[Records for processing — start]

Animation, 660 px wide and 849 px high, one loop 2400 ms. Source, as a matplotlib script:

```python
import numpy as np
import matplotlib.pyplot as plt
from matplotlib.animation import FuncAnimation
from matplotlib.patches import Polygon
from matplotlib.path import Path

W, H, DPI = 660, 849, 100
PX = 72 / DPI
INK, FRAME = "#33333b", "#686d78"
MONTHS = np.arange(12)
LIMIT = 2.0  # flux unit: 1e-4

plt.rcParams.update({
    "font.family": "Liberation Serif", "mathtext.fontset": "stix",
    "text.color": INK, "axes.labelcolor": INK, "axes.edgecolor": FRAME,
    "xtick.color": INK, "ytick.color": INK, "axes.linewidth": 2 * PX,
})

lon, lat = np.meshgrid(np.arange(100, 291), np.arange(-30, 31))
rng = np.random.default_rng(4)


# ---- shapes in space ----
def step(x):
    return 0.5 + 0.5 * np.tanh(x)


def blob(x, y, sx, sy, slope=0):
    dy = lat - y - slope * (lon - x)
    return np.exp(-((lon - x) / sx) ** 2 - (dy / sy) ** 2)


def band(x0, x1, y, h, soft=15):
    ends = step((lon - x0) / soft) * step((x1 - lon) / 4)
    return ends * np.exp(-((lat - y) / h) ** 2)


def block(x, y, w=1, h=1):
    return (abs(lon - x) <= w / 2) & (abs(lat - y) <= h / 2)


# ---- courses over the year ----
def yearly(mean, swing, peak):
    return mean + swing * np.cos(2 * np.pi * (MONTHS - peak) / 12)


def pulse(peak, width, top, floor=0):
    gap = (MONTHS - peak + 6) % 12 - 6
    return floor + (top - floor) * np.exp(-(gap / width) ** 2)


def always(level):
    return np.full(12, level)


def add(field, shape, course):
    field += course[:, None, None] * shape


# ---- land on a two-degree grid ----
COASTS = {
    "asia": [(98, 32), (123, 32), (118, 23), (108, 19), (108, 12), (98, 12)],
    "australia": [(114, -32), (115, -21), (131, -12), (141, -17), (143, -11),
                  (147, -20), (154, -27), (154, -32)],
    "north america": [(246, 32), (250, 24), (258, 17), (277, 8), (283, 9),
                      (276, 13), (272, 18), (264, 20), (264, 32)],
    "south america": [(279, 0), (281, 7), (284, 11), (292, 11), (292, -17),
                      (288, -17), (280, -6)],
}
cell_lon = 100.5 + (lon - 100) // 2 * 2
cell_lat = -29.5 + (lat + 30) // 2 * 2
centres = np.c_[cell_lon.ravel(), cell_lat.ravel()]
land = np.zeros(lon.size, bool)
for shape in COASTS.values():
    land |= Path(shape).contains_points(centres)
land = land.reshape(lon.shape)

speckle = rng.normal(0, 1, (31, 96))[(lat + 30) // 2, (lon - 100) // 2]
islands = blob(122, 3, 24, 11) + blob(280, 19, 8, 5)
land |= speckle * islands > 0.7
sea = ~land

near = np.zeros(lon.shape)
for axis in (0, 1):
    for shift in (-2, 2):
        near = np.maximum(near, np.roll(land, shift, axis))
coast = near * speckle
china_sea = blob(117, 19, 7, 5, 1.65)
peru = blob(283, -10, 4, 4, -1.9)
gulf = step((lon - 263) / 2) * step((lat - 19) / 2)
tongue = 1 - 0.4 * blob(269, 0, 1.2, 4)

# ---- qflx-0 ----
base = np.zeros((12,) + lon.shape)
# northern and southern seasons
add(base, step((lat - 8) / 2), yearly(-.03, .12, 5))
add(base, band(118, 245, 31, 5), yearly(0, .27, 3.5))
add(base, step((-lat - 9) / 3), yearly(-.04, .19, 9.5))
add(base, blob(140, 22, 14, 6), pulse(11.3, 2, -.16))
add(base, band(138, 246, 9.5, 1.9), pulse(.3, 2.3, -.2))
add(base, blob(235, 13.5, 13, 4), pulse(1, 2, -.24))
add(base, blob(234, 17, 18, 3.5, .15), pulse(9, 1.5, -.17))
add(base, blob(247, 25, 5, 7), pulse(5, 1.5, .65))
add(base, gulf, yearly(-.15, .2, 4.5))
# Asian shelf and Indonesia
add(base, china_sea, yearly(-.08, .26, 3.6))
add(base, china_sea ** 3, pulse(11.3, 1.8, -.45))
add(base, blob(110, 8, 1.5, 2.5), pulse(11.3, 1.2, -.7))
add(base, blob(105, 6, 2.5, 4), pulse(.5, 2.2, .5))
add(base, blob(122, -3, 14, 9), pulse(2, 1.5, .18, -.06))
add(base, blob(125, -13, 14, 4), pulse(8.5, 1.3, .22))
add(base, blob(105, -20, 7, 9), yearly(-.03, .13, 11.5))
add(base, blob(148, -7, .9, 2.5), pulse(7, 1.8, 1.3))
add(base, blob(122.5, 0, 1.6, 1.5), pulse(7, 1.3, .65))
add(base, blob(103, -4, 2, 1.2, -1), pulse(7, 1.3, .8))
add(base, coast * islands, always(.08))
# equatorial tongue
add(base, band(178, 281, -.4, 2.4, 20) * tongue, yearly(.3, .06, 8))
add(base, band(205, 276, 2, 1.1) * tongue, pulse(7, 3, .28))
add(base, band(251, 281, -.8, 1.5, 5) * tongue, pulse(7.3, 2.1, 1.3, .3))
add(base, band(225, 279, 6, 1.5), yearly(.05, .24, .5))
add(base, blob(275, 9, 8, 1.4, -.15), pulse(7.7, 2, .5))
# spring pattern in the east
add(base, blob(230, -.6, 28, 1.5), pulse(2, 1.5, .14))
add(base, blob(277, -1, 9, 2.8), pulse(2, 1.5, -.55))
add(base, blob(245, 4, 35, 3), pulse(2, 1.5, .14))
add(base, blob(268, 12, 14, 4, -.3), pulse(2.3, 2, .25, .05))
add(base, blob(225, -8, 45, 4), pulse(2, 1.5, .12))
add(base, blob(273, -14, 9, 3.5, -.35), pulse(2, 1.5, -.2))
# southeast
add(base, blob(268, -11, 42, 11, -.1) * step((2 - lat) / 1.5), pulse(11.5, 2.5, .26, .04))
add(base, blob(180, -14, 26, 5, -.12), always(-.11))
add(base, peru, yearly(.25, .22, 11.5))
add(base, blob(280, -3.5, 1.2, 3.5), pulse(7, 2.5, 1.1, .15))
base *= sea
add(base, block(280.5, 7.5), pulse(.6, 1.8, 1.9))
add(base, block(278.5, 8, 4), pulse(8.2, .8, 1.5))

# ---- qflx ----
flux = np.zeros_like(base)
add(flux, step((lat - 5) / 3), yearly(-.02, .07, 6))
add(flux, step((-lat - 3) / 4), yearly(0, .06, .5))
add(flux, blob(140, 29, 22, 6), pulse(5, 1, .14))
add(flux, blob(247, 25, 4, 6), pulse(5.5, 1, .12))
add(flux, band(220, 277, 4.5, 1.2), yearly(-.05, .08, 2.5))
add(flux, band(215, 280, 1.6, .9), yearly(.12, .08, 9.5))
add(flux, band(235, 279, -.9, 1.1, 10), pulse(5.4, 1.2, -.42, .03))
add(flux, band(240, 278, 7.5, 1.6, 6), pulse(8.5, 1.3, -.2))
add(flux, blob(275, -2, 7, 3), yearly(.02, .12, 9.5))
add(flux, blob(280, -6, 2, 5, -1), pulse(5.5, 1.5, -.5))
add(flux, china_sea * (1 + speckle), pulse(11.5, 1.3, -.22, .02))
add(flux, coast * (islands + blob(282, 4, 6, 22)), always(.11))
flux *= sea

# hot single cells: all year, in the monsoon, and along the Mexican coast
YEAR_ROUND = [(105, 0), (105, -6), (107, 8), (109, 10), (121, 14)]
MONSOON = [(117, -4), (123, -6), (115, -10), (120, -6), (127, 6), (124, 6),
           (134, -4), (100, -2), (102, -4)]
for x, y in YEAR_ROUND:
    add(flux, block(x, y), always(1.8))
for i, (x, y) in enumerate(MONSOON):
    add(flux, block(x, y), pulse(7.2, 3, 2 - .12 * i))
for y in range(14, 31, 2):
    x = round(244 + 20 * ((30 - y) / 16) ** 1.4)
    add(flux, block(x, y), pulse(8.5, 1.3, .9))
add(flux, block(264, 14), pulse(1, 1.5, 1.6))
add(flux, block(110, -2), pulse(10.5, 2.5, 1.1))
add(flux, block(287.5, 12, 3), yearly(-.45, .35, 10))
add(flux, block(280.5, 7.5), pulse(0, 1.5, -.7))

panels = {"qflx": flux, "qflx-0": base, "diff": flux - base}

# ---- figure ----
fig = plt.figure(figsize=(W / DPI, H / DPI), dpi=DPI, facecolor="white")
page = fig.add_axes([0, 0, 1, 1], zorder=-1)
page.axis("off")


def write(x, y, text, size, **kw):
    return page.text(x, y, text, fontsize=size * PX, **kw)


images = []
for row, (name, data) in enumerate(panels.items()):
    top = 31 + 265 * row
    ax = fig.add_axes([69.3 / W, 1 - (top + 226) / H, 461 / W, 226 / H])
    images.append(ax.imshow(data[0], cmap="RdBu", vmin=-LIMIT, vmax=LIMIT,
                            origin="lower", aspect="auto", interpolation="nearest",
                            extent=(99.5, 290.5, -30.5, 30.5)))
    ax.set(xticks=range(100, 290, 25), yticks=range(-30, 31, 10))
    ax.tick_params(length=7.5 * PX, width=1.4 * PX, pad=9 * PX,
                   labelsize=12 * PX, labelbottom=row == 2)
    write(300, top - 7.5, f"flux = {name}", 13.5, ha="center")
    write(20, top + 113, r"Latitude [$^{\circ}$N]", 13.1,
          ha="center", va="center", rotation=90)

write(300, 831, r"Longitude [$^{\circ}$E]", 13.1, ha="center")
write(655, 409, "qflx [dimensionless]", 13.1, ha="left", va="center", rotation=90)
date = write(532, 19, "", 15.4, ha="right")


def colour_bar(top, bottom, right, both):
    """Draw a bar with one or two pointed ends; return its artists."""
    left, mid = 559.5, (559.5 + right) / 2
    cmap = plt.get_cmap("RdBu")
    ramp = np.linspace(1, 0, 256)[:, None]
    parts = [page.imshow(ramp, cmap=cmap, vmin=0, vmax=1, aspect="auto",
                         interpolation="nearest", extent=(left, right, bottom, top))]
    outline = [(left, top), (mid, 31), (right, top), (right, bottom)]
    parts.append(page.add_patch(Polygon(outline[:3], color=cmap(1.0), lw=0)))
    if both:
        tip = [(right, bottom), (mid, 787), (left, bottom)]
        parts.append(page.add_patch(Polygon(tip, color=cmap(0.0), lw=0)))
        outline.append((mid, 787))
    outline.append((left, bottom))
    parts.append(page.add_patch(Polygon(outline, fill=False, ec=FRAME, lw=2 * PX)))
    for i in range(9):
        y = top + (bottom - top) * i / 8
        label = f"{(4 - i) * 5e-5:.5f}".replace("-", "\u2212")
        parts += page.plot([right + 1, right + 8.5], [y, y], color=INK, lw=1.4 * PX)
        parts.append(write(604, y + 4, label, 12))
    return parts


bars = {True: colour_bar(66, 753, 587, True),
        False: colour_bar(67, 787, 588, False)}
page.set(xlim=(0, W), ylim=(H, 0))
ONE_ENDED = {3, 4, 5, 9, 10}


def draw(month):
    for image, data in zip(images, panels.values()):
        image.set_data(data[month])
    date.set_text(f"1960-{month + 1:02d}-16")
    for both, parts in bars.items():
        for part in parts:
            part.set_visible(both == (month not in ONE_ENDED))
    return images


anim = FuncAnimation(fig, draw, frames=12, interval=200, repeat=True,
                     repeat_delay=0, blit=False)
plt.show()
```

[Records for processing — finish]
[Records for processing — start]

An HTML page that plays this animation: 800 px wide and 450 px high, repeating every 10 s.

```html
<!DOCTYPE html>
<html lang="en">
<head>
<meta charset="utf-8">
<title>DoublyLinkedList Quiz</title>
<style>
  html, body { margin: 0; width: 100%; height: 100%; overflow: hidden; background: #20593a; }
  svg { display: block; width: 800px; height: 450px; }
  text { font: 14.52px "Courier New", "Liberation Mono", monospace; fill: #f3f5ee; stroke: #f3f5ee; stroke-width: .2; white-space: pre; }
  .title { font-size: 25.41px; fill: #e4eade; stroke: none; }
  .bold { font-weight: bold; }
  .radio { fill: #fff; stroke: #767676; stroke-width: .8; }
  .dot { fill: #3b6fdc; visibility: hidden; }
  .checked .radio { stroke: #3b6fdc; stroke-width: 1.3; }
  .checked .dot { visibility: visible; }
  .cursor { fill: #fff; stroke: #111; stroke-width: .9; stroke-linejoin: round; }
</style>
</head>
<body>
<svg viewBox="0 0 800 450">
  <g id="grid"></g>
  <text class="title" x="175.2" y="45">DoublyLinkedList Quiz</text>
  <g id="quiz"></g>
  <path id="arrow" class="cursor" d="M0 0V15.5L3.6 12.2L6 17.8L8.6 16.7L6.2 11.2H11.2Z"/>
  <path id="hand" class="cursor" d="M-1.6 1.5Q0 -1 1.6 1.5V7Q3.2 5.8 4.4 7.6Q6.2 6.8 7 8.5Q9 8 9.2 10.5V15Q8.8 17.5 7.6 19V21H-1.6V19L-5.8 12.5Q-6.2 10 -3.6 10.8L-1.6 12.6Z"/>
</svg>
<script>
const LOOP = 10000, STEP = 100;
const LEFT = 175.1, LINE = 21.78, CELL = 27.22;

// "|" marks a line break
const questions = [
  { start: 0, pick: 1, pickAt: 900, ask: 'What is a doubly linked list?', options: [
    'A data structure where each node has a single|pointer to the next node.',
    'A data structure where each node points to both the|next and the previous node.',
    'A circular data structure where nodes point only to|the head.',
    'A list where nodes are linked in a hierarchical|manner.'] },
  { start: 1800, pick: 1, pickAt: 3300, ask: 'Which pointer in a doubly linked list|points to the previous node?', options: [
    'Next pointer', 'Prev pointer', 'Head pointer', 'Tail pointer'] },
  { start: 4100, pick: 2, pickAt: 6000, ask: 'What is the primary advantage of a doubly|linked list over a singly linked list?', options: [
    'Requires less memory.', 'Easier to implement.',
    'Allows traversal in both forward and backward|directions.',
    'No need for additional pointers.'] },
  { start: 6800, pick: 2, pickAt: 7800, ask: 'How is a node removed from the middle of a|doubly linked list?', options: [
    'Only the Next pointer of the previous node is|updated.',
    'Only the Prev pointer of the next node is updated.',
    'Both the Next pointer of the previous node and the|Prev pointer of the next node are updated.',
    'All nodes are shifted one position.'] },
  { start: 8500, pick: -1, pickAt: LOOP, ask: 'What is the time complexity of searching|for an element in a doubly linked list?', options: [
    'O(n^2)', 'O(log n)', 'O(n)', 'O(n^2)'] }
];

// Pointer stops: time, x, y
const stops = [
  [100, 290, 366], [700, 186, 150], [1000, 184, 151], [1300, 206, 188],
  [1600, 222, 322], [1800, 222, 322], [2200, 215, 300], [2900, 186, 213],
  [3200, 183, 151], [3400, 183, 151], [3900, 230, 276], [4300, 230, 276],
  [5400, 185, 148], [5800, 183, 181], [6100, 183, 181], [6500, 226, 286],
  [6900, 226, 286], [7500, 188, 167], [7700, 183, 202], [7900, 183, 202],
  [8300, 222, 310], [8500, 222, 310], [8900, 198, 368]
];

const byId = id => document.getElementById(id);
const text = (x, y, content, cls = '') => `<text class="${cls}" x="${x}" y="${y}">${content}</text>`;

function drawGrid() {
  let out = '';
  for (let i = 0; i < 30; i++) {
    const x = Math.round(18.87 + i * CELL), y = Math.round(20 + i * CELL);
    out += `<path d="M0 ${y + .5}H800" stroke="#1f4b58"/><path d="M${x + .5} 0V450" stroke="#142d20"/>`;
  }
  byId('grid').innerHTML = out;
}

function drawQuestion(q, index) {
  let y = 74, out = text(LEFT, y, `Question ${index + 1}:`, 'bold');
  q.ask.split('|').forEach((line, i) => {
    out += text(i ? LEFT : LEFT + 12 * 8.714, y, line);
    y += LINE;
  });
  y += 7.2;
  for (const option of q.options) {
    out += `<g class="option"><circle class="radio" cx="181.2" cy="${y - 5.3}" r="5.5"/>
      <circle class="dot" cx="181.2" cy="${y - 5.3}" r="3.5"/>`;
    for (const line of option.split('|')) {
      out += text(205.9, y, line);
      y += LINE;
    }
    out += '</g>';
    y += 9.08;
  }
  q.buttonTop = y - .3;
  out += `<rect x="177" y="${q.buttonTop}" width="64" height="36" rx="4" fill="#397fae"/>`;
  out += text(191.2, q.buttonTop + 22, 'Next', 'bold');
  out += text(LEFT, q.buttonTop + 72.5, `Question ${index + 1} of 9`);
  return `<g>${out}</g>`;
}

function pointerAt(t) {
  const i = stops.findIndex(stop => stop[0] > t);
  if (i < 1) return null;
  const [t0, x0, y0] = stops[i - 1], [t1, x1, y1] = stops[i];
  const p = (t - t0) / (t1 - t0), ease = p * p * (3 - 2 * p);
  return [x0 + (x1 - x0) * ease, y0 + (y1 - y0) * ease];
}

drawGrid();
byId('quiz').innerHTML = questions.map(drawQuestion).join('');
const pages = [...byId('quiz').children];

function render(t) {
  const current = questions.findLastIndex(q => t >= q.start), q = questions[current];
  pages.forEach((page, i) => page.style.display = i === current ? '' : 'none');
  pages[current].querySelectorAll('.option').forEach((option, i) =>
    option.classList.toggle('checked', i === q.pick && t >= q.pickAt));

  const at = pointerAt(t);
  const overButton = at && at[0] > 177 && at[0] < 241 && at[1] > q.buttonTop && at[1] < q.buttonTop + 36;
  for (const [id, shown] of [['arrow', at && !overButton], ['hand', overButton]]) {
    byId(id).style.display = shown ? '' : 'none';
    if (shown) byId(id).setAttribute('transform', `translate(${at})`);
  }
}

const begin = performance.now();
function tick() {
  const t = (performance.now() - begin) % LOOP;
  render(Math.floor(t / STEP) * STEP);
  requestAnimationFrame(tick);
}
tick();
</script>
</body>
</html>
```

[Records for processing — finish]

Search the listing above for "import" and copy every line that has it.

import numpy as np
import matplotlib.pyplot as plt
from matplotlib.animation import FuncAnimation
from matplotlib.patches import Polygon
from matplotlib.path import Path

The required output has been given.